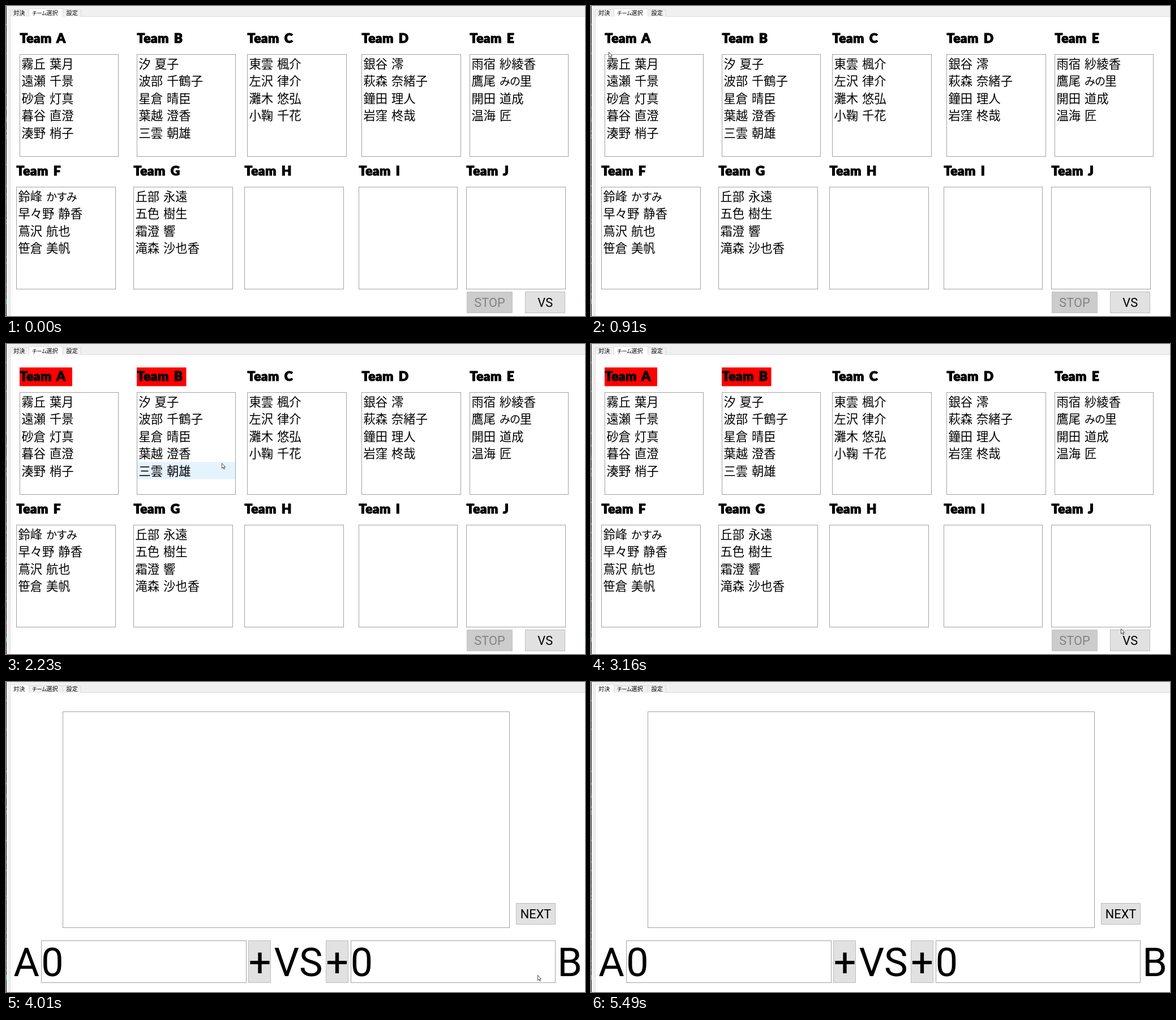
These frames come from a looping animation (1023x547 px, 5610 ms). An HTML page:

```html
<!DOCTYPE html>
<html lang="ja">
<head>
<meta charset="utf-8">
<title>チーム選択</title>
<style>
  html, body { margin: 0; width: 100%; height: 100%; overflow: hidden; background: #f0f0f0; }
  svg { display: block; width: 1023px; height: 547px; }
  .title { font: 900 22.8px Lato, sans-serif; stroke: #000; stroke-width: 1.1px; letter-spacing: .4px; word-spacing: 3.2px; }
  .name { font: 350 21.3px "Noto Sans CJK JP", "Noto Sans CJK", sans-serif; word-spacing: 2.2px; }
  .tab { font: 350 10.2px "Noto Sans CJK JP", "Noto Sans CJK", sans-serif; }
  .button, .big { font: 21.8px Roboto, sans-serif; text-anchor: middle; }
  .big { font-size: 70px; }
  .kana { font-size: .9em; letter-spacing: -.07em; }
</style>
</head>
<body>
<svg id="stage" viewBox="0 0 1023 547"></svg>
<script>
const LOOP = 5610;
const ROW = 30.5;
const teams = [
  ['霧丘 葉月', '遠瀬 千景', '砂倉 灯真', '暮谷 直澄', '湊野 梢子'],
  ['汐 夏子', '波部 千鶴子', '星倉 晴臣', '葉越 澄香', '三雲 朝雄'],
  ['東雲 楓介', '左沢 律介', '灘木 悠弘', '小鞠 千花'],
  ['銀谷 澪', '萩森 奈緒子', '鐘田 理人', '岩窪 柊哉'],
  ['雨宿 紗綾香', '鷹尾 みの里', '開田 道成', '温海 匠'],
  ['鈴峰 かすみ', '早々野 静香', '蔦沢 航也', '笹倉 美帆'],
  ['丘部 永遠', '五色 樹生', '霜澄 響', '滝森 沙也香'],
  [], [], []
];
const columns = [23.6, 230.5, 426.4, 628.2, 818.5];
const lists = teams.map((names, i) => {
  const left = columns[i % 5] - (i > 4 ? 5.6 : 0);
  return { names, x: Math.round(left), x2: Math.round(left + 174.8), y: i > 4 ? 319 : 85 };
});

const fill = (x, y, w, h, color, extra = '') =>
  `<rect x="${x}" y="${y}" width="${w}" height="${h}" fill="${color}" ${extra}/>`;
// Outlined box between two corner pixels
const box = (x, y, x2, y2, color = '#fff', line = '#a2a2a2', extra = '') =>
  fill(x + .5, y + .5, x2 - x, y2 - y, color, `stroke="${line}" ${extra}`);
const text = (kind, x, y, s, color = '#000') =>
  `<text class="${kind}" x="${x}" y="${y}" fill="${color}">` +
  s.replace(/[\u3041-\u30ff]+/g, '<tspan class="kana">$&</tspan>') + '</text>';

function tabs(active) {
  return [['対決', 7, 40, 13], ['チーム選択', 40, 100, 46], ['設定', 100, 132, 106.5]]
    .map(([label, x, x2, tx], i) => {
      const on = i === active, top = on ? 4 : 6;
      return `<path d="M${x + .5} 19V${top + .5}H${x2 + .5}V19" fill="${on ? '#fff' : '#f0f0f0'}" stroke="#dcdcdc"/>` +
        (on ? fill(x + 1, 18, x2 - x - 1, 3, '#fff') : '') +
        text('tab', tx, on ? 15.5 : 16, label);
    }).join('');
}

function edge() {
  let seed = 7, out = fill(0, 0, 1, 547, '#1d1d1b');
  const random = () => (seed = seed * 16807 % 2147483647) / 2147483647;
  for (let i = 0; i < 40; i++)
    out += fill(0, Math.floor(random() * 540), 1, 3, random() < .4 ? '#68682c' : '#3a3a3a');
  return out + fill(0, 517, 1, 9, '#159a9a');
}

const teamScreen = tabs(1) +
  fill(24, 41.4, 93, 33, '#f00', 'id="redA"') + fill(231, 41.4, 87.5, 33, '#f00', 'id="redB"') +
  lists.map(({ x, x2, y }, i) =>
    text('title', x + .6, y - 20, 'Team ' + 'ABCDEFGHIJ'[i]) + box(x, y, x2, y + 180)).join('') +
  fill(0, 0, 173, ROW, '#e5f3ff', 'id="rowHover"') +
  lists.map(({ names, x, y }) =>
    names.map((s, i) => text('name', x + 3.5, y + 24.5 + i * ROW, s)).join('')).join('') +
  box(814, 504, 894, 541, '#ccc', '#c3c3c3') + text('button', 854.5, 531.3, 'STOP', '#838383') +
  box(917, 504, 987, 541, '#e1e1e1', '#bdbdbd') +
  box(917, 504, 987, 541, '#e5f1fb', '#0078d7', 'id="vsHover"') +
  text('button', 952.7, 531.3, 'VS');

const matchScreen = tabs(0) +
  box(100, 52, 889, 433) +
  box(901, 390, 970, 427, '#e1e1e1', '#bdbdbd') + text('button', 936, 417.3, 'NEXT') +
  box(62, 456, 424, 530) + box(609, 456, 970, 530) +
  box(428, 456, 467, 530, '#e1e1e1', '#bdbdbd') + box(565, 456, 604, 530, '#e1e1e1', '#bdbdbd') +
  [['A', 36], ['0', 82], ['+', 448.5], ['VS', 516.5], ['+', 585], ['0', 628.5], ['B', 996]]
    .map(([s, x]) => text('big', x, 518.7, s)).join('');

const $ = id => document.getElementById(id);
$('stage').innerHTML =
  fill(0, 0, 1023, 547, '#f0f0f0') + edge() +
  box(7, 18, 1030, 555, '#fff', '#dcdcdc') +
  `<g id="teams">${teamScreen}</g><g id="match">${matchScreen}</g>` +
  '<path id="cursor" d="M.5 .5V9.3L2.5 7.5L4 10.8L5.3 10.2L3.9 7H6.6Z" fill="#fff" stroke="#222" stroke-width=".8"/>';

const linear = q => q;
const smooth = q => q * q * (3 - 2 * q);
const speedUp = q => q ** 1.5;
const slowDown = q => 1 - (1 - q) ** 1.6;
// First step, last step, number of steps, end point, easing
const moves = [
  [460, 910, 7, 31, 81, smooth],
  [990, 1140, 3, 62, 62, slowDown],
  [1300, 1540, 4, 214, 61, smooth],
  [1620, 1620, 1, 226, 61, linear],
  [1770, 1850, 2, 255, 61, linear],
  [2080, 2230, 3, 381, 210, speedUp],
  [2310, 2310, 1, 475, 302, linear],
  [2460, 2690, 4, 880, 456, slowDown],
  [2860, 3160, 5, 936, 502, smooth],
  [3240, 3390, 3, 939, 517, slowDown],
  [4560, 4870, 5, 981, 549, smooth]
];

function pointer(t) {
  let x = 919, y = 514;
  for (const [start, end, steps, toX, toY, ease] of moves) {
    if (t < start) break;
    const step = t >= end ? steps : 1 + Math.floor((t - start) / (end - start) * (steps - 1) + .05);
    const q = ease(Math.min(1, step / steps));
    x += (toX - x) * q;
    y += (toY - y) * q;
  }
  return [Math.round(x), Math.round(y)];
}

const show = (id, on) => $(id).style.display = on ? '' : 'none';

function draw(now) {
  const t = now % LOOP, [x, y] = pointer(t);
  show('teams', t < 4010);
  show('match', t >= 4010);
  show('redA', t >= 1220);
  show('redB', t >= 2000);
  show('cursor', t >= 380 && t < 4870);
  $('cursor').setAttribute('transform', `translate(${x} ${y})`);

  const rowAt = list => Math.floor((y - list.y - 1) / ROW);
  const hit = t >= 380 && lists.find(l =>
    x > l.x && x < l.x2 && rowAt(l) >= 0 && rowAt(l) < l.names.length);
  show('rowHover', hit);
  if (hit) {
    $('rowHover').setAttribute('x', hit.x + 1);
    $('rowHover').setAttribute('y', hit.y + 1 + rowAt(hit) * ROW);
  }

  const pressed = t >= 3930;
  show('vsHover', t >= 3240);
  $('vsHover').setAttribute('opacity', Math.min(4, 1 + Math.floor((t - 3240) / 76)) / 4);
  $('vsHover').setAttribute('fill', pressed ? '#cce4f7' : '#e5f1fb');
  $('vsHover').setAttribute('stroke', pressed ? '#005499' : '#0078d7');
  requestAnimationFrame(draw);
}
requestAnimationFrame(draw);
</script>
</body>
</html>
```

= = = =

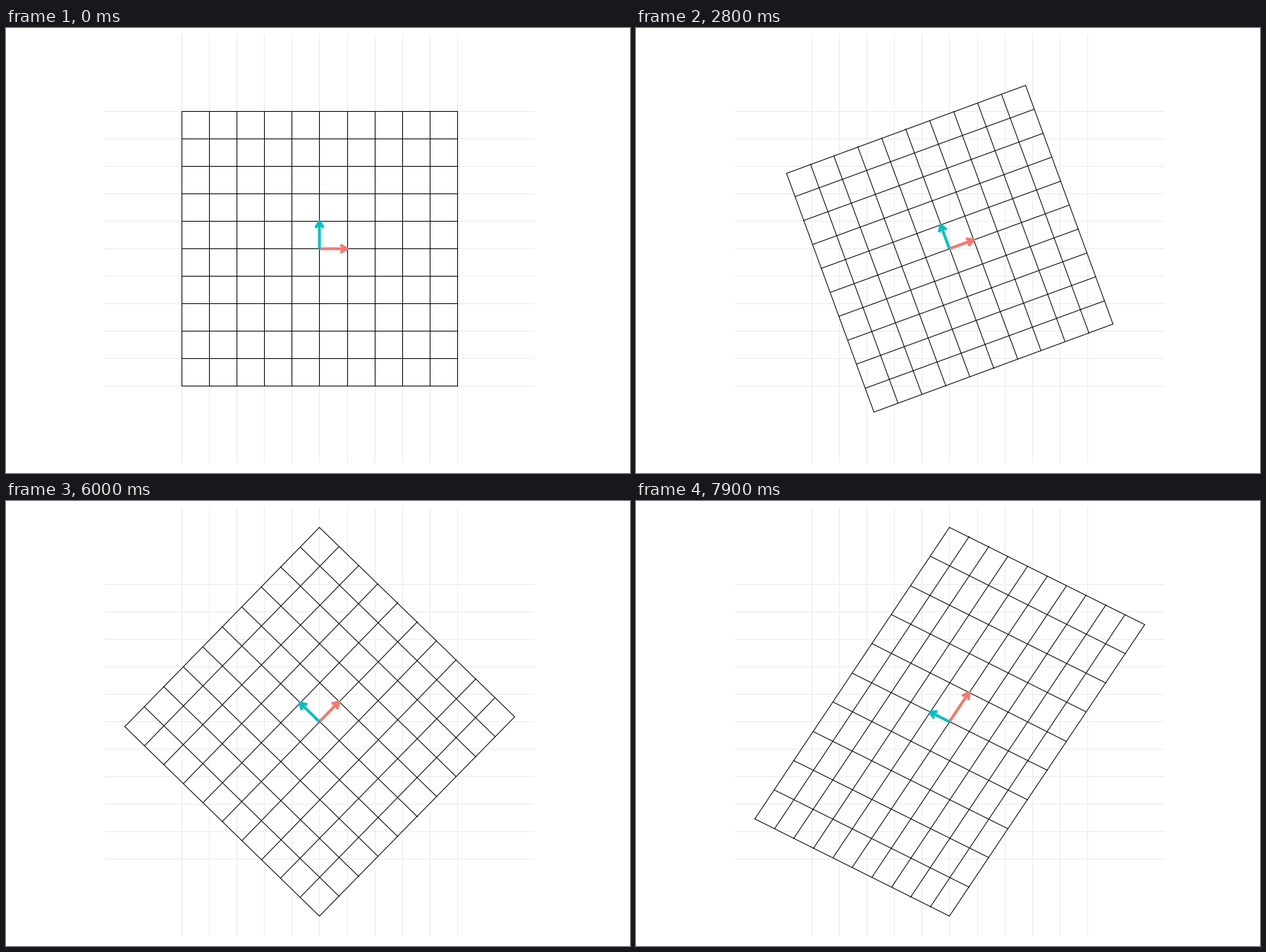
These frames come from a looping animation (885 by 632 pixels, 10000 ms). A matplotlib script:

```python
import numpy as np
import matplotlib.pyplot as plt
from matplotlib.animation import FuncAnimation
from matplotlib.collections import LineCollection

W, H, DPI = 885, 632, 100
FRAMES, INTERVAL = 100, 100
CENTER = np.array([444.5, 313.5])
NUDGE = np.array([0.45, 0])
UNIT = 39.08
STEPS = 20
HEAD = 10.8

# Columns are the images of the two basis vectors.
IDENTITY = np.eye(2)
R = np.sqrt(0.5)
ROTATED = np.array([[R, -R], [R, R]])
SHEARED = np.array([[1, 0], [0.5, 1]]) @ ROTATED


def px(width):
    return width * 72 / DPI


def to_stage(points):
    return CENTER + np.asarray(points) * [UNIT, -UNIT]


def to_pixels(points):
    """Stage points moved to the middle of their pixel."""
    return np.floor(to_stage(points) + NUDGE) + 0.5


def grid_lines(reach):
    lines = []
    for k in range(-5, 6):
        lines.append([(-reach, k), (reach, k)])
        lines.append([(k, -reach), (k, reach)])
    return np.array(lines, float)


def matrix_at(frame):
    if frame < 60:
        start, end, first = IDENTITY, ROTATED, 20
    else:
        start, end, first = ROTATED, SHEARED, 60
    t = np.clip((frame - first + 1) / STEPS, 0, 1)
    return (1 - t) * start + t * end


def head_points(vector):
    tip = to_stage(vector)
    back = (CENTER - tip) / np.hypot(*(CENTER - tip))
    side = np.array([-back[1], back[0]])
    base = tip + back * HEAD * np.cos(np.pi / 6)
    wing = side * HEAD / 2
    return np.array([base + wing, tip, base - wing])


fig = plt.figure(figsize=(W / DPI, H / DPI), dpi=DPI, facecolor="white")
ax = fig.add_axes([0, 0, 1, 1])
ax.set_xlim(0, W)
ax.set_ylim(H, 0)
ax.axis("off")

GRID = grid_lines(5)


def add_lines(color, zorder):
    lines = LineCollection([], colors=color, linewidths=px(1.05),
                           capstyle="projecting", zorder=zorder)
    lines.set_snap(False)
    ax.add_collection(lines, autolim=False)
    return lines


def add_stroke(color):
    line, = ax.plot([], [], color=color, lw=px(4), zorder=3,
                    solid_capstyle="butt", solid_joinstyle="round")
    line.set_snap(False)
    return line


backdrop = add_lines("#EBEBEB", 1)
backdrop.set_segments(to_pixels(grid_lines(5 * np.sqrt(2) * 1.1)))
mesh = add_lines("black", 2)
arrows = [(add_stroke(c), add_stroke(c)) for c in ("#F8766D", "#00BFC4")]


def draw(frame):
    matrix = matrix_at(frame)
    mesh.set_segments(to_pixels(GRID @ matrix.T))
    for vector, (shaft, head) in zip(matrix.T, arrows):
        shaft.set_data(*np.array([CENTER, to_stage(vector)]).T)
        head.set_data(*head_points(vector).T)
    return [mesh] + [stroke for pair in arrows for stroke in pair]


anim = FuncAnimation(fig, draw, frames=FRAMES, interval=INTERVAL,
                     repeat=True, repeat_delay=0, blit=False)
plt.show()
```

= = = =

> [Problem] Go through the entries and return each line where the word "start" occurs.

> [Result for this task]
  for (const [start, end, steps, toX, toY, ease] of moves) {
    if (t < start) break;
    const step = t >= end ? steps : 1 + Math.floor((t - start) / (end - start) * (steps - 1) + .05);
        start, end, first = IDENTITY, ROTATED, 20
        start, end, first = ROTATED, SHEARED, 60
    return (1 - t) * start + t * end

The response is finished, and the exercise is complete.